TASK OBJECTIVE:
Only the lines from the beginning of the data below through the line containing "--flower-heart: #e6cf66;" belong in the response, each copied exactly.

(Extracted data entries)
>>>

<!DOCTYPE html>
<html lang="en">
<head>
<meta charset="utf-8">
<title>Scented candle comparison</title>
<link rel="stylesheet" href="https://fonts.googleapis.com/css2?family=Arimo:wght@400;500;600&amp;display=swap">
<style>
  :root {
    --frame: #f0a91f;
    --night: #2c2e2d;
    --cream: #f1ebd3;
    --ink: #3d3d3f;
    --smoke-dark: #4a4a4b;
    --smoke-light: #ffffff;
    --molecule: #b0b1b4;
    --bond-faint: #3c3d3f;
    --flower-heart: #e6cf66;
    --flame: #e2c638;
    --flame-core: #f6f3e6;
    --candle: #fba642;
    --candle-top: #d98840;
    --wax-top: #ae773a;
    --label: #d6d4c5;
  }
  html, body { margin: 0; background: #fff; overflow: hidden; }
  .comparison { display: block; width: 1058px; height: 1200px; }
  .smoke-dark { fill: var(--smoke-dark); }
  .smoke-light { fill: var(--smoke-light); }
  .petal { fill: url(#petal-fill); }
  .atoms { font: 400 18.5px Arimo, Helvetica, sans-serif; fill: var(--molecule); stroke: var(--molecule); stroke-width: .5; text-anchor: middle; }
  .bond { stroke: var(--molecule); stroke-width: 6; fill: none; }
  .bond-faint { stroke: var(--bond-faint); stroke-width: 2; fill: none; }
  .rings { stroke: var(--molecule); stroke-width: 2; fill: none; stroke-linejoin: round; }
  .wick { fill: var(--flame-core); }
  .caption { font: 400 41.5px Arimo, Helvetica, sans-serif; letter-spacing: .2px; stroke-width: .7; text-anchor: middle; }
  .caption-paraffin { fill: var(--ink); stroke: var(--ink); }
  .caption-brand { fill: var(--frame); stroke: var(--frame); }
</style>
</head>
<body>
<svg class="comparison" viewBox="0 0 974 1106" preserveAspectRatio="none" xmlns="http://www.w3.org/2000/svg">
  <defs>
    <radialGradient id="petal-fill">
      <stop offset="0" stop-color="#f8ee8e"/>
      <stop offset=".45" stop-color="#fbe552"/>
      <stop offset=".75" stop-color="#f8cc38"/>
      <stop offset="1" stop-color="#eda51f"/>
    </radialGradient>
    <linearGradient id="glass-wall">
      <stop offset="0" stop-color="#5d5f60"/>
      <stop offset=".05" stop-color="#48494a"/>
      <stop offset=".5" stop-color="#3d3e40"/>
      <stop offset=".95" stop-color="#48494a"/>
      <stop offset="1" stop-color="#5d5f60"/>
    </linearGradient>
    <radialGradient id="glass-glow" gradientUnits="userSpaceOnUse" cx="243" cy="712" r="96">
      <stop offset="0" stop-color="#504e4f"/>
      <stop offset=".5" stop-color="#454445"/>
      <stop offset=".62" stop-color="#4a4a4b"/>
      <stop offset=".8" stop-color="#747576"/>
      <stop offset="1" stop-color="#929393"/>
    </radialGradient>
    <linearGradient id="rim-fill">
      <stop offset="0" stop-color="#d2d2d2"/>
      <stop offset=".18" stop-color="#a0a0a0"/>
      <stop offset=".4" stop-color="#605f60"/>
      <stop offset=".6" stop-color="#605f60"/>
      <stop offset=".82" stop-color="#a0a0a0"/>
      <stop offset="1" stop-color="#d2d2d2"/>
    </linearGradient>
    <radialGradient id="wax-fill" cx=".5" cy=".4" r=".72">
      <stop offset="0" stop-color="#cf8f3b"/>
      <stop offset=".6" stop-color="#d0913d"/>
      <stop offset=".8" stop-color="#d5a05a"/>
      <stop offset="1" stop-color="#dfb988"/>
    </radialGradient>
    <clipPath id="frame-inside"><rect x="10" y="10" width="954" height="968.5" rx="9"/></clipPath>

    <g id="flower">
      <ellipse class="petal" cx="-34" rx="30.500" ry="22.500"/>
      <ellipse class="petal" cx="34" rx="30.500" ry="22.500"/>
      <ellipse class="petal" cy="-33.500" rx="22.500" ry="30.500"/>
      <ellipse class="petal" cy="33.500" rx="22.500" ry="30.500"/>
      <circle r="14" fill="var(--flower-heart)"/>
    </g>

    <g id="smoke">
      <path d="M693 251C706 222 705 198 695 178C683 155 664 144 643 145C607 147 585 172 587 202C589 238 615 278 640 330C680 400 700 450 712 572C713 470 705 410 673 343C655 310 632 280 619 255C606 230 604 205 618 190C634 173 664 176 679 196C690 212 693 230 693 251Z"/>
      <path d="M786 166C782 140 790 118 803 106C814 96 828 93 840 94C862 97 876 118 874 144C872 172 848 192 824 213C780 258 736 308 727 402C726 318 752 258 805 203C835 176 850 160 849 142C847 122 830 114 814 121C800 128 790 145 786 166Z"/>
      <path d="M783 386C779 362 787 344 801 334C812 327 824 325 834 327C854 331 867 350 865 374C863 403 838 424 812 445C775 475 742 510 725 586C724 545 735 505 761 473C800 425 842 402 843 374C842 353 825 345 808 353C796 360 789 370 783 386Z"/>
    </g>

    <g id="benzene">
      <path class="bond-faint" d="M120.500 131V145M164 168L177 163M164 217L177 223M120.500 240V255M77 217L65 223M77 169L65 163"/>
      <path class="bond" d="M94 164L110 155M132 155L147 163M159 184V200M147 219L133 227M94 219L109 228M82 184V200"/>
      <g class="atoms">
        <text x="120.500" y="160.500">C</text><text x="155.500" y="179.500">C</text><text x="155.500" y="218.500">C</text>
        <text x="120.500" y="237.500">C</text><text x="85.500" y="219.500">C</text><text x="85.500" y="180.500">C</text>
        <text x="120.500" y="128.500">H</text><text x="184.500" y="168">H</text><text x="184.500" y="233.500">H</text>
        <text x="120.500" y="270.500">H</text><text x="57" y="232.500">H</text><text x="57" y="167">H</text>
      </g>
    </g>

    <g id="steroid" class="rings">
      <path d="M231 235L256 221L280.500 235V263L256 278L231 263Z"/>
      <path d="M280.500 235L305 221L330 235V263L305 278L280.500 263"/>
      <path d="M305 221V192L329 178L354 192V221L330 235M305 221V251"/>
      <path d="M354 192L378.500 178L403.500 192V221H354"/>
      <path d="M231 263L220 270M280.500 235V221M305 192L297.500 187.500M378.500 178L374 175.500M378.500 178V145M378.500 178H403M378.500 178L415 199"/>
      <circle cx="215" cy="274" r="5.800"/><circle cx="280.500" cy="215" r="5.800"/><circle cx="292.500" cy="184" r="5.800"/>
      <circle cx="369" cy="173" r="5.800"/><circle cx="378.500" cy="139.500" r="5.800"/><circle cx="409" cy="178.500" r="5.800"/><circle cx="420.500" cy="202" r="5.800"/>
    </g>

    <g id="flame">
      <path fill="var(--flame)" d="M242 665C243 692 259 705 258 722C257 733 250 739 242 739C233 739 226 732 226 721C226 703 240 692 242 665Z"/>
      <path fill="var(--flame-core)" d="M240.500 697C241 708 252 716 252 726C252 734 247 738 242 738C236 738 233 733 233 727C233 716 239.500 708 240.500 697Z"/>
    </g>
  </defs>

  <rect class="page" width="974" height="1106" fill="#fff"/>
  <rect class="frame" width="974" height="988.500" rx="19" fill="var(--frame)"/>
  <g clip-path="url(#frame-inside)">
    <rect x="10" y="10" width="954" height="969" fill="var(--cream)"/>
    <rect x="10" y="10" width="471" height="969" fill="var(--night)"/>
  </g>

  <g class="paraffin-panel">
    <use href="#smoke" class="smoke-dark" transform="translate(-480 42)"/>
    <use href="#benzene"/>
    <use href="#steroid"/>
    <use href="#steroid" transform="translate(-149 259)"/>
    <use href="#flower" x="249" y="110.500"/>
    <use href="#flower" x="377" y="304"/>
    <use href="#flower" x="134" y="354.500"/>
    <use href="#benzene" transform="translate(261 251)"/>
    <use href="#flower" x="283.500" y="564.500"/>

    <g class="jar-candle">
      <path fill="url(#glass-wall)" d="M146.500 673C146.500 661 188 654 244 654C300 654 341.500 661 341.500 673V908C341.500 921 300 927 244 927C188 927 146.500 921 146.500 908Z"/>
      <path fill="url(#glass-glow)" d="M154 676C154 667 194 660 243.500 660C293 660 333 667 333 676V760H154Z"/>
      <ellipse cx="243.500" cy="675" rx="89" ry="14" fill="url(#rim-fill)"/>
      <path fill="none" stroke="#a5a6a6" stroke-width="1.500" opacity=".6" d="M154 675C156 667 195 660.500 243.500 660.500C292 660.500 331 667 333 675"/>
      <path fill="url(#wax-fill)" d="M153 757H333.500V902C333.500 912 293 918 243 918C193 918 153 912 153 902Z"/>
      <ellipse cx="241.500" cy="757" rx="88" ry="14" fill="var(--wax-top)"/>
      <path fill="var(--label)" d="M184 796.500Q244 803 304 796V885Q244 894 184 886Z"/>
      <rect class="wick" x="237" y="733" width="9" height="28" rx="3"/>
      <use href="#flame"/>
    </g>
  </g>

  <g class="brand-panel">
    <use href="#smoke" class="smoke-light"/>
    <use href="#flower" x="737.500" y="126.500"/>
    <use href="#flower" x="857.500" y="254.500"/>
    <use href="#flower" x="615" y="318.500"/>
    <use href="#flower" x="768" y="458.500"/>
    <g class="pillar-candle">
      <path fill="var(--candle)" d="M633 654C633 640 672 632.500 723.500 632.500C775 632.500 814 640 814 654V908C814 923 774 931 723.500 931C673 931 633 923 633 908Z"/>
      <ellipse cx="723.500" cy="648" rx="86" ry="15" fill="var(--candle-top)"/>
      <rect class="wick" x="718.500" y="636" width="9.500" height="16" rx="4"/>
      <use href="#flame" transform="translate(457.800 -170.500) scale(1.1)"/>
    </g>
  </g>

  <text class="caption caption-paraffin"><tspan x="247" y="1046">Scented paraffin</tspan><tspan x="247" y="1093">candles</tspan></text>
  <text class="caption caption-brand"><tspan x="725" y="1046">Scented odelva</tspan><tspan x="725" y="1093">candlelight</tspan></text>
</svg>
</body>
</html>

<<<

SOLUTION TO THE PROBLEM:
<!DOCTYPE html>
<html lang="en">
<head>
<meta charset="utf-8">
<title>Scented candle comparison</title>
<link rel="stylesheet" href="https://fonts.googleapis.com/css2?family=Arimo:wght@400;500;600&amp;display=swap">
<style>
  :root {
    --frame: #f0a91f;
    --night: #2c2e2d;
    --cream: #f1ebd3;
    --ink: #3d3d3f;
    --smoke-dark: #4a4a4b;
    --smoke-light: #ffffff;
    --molecule: #b0b1b4;
    --bond-faint: #3c3d3f;
    --flower-heart: #e6cf66;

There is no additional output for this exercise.